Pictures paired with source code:
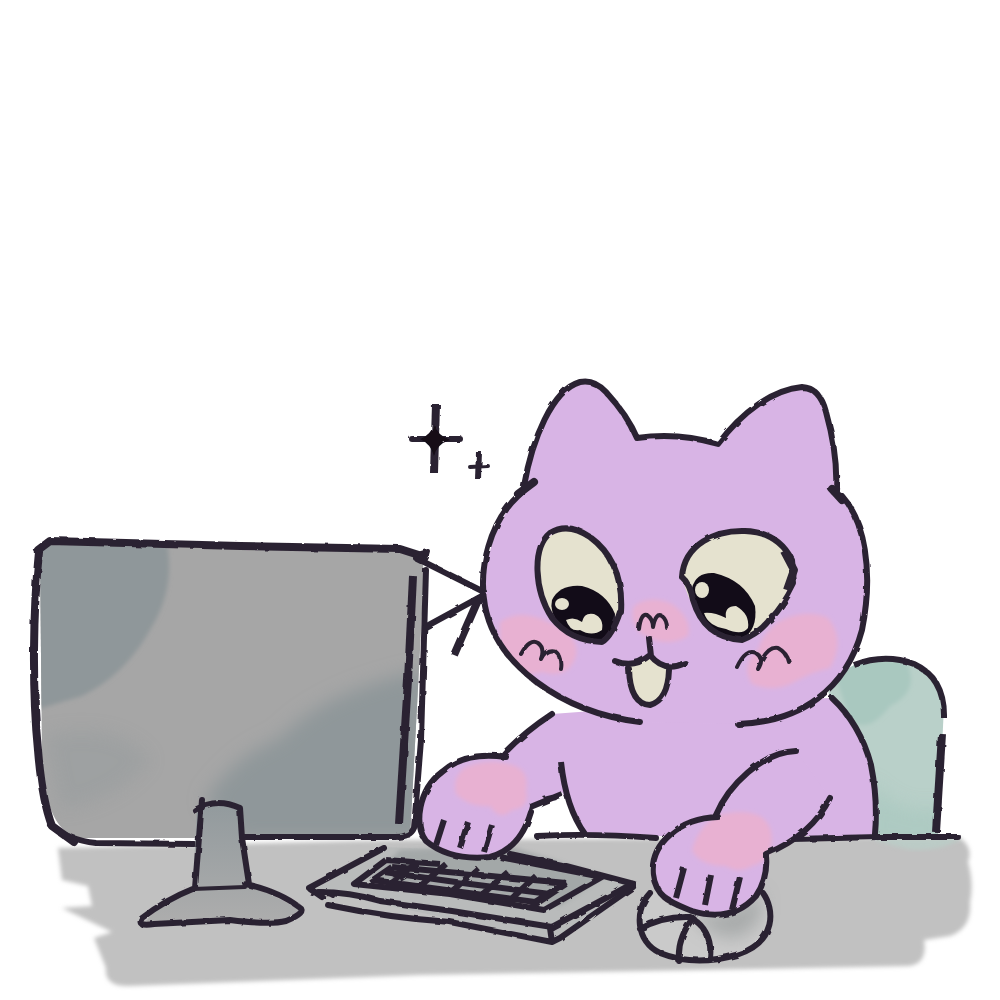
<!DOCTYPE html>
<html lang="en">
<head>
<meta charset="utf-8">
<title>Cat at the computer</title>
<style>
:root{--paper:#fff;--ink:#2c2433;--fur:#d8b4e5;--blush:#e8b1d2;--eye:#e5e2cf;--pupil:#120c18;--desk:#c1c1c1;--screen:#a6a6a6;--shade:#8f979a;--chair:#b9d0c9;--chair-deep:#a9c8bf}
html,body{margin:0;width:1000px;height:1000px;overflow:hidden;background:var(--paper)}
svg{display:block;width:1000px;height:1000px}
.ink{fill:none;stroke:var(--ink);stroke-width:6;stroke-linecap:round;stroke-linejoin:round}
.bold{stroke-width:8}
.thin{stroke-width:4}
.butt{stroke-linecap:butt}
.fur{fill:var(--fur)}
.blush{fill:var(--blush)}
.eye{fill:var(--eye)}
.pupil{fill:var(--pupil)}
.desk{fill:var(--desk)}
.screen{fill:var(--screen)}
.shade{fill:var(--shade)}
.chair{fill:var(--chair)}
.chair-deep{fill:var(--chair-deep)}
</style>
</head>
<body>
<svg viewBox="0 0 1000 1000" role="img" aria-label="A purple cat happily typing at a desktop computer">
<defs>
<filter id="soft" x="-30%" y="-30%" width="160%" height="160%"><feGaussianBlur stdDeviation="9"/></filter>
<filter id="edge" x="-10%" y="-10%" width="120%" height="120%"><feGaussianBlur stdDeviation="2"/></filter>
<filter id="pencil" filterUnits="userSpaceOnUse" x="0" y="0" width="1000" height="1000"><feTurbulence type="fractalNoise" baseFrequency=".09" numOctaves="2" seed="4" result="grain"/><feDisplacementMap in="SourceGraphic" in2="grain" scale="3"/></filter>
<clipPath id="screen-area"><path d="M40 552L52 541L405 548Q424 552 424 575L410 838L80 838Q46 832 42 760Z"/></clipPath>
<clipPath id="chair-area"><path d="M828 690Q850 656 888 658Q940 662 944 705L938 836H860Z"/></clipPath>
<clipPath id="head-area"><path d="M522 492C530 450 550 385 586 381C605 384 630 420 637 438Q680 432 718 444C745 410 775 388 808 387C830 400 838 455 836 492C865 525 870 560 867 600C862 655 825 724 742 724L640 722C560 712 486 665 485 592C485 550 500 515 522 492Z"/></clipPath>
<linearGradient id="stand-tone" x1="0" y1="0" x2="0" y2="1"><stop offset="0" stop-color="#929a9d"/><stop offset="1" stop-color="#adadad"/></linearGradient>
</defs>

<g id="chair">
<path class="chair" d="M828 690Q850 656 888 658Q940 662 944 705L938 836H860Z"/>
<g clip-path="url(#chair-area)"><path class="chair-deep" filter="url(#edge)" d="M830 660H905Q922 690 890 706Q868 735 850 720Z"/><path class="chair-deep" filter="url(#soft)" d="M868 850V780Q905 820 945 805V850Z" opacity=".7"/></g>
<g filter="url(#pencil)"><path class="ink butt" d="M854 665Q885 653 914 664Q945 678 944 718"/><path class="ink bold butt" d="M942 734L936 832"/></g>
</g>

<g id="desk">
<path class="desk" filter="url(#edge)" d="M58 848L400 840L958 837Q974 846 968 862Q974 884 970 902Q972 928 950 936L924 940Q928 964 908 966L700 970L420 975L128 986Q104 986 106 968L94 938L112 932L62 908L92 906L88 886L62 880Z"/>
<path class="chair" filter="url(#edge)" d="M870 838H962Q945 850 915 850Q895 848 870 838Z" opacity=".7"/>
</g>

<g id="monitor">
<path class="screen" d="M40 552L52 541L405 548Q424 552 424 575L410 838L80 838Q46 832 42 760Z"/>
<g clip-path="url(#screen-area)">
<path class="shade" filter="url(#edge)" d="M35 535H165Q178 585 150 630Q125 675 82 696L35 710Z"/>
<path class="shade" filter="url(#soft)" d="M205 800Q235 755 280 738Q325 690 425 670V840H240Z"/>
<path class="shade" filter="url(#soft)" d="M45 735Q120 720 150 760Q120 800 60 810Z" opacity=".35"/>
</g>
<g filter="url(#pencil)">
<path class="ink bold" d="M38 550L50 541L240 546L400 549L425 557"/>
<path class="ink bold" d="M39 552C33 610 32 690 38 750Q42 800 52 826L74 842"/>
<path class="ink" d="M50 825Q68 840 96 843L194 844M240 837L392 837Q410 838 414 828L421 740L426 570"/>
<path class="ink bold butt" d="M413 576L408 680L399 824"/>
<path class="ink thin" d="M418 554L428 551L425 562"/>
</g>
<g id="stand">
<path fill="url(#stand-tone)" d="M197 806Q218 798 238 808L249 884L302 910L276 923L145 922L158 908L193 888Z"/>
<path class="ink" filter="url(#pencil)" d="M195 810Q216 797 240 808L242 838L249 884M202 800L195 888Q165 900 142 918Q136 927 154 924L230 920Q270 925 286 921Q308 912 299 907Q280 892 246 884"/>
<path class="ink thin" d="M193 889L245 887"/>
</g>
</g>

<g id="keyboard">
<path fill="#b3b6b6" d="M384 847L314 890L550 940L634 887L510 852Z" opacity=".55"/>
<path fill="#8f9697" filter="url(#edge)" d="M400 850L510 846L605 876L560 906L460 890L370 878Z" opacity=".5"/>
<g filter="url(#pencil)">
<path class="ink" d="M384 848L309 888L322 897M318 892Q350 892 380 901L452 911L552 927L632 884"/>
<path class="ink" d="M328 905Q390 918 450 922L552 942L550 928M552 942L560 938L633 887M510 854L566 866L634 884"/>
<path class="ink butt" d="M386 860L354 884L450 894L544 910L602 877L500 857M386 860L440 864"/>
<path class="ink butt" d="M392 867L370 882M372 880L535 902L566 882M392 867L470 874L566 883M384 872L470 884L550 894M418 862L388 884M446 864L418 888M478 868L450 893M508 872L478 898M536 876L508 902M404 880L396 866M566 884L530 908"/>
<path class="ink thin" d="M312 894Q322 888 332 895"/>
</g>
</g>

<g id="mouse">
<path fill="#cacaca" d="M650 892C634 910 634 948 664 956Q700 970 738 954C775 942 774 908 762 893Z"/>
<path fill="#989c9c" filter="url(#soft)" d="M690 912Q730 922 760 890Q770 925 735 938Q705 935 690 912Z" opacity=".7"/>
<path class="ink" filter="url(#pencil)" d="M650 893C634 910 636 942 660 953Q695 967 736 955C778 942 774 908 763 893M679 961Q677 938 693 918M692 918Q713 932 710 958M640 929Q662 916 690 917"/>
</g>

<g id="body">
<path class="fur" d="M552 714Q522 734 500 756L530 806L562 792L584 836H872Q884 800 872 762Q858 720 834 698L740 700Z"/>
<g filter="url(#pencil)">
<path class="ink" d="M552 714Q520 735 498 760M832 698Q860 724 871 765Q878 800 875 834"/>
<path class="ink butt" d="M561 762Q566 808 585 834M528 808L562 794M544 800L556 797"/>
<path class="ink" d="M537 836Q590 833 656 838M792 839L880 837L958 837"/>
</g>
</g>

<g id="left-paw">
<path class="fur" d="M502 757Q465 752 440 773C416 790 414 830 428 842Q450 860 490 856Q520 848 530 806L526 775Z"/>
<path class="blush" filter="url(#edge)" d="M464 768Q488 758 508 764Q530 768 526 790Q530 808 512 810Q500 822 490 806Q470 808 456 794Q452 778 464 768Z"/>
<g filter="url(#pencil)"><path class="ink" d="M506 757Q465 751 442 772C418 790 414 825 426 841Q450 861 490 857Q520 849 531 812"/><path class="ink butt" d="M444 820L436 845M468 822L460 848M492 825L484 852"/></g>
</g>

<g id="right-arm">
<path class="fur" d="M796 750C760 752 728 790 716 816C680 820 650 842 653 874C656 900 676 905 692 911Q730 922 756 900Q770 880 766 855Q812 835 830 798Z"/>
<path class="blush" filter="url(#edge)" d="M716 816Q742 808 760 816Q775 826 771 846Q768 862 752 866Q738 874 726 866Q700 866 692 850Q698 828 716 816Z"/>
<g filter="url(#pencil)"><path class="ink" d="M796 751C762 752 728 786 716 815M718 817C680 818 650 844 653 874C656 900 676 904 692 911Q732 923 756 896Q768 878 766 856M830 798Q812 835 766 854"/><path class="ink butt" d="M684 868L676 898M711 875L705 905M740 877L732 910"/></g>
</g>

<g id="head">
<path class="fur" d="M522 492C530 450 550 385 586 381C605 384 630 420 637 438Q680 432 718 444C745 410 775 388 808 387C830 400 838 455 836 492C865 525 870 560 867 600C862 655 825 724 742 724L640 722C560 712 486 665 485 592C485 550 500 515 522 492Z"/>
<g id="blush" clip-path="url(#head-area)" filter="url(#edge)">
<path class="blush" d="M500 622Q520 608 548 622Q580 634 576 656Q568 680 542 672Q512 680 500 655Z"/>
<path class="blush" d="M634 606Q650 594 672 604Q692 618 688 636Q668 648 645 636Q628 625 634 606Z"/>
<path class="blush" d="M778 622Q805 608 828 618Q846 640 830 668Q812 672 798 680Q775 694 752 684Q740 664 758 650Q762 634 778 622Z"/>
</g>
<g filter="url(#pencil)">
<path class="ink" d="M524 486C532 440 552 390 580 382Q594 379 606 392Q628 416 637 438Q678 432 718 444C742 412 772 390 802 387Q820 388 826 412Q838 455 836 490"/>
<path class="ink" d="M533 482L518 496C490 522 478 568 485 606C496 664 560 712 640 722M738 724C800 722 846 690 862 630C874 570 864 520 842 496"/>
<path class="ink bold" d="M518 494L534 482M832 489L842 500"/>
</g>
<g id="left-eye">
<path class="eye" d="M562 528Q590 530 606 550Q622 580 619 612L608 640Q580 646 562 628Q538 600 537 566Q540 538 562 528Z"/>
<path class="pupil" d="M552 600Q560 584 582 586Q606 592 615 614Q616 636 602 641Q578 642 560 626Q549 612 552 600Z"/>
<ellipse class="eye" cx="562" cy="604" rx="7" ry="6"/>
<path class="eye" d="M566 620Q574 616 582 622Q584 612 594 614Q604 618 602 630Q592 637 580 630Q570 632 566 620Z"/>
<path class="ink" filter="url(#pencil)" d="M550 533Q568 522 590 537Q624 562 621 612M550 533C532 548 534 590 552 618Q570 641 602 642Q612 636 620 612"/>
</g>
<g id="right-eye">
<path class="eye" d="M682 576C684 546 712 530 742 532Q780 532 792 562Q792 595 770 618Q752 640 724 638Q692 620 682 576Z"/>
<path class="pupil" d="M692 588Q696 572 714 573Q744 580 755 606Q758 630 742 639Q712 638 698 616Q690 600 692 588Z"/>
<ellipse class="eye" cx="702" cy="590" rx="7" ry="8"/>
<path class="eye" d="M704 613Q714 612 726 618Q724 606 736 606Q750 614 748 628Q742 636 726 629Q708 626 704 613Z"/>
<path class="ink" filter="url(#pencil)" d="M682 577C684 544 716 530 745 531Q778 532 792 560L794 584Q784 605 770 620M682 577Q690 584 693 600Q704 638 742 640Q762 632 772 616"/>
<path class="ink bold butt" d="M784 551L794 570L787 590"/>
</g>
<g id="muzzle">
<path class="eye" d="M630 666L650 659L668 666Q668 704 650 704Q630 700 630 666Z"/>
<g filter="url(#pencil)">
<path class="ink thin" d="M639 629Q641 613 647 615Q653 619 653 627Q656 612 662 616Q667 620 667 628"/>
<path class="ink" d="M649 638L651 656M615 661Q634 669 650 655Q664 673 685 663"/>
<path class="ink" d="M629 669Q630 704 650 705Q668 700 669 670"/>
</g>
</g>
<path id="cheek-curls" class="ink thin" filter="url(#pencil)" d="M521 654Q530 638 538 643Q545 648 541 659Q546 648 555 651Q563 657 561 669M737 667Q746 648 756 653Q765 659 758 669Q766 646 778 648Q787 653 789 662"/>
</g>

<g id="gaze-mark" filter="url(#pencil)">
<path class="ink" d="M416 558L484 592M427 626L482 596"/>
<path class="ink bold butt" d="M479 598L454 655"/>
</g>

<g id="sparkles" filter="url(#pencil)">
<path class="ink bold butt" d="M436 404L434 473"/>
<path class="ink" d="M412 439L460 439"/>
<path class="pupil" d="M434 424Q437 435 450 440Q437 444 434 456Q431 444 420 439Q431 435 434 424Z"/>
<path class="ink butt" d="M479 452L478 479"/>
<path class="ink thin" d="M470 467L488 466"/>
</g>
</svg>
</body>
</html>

■ Work required:
Look for the word "ellipse". Copy out every line of the data that has it.

■ Result of this task:
<ellipse class="eye" cx="562" cy="604" rx="7" ry="6"/>
<ellipse class="eye" cx="702" cy="590" rx="7" ry="8"/>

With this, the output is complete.